_Data provided:_
============================================================

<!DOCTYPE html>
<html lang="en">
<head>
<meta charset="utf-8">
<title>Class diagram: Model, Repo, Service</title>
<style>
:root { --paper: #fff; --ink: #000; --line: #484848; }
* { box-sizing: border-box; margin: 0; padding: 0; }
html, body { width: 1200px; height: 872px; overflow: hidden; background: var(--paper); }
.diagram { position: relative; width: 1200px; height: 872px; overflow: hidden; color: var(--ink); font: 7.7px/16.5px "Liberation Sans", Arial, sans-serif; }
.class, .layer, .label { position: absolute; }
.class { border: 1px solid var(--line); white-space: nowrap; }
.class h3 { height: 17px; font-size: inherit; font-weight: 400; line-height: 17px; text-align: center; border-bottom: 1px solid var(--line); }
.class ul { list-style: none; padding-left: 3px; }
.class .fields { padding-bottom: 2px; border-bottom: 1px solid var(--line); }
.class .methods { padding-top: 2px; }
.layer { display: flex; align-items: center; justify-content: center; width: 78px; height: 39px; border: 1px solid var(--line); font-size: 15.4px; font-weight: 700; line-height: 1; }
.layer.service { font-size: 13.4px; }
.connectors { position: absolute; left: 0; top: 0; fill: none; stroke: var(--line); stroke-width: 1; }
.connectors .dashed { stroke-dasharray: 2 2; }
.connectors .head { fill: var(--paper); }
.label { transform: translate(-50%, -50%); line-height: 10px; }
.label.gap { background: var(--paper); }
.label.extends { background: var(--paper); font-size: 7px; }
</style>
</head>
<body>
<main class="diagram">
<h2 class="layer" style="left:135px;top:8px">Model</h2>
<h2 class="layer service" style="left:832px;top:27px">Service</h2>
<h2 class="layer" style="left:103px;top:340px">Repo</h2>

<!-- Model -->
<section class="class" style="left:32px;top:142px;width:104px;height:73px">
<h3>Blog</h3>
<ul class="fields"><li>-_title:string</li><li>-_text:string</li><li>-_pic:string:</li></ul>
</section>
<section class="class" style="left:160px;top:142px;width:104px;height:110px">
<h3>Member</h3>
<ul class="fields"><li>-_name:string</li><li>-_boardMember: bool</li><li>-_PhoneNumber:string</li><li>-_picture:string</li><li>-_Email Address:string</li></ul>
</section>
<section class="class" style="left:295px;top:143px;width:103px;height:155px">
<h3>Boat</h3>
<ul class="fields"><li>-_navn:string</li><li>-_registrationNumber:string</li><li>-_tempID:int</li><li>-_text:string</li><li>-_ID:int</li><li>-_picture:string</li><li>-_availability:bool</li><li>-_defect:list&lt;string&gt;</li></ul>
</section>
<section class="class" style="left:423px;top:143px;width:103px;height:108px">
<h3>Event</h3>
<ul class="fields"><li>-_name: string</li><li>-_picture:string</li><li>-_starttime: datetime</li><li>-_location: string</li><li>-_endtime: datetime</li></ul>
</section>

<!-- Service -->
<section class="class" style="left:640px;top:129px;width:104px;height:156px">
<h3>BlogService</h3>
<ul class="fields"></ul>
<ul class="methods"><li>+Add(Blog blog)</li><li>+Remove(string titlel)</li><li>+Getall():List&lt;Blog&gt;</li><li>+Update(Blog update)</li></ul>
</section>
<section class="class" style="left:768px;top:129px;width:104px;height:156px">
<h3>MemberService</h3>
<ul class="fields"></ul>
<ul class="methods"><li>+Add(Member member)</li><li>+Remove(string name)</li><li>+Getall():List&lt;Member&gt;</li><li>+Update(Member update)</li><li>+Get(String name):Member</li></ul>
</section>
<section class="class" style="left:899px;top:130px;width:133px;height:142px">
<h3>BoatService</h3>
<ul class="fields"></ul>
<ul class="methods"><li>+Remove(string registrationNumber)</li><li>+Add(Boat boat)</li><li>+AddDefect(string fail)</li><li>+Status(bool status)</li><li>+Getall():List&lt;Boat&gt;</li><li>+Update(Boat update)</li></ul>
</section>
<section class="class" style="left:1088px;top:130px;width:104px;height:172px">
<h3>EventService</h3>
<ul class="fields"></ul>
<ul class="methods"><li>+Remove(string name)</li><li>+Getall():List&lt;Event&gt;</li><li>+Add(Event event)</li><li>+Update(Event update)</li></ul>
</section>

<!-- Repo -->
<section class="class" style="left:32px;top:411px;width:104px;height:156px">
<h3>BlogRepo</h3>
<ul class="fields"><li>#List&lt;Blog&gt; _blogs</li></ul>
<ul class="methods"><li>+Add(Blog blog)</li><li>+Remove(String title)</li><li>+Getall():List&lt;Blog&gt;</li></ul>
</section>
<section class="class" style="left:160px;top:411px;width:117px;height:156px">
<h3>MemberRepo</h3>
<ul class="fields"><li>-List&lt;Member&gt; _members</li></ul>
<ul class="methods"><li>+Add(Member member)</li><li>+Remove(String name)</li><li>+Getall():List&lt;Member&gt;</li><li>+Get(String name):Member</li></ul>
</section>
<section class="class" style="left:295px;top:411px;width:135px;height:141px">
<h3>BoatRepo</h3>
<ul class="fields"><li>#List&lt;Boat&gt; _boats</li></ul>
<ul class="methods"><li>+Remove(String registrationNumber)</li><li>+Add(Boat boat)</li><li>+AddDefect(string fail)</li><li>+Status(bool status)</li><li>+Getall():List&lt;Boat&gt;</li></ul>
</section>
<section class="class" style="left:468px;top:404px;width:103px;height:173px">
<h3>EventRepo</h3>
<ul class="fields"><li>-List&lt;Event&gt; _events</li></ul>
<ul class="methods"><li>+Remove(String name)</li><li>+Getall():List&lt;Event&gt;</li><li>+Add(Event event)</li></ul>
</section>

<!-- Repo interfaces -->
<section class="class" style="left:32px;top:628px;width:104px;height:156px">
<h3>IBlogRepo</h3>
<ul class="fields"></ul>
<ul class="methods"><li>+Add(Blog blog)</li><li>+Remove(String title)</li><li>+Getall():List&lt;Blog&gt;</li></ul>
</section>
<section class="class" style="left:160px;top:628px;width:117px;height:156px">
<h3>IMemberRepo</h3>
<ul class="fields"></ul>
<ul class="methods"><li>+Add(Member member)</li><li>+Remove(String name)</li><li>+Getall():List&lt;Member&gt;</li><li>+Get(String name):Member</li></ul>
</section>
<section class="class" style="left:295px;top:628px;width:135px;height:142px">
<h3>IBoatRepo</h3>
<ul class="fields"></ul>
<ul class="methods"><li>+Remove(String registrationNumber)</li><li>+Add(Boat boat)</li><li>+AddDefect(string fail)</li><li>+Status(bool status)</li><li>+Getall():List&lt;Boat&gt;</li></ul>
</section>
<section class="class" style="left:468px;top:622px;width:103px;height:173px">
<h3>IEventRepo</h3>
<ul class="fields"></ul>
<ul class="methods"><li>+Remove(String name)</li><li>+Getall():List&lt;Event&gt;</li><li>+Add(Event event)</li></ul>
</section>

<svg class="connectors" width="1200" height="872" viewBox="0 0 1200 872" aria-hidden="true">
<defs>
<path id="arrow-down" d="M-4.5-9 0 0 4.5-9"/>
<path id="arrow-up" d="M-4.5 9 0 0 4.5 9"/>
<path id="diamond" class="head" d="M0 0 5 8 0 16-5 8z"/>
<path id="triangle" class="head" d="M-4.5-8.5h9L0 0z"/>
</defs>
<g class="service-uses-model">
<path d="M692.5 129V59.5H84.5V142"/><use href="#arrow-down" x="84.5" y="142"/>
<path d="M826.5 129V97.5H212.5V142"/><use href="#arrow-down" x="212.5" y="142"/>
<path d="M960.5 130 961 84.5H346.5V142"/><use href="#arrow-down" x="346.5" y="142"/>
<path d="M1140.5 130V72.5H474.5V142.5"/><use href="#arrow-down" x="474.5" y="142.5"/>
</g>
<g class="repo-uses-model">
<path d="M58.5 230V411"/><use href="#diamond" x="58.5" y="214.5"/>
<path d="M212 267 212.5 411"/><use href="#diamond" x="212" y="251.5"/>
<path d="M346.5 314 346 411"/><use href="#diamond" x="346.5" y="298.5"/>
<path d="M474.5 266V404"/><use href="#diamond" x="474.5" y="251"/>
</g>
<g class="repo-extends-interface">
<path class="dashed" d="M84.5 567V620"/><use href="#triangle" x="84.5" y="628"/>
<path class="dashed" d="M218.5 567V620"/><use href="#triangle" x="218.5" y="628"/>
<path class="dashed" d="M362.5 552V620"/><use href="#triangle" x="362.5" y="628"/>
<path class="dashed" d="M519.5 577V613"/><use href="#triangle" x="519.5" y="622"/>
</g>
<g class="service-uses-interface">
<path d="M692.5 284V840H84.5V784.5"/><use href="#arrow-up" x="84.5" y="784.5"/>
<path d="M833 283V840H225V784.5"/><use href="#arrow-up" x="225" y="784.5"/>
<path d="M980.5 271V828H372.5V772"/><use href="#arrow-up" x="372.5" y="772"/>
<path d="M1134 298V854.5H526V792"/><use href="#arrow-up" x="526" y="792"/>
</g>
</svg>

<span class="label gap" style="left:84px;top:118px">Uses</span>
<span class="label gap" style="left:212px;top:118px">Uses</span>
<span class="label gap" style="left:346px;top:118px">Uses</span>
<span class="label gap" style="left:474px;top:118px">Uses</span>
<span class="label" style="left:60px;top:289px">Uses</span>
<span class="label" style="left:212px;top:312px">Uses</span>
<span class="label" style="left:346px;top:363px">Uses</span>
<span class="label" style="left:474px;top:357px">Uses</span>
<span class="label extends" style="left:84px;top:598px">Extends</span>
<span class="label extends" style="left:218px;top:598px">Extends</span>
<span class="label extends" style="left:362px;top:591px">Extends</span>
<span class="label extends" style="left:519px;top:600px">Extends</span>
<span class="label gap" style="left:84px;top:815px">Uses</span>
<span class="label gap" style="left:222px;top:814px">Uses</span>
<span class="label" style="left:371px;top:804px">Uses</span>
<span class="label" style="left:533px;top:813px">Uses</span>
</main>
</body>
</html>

============================================================

_Assignment:_ Reply with the lines from the first line of the entries through the line that contains "border-box; margin: 0;", repeated exactly with both ends kept, and with nothing else.

_Your solution:_
<!DOCTYPE html>
<html lang="en">
<head>
<meta charset="utf-8">
<title>Class diagram: Model, Repo, Service</title>
<style>
:root { --paper: #fff; --ink: #000; --line: #484848; }
* { box-sizing: border-box; margin: 0; padding: 0; }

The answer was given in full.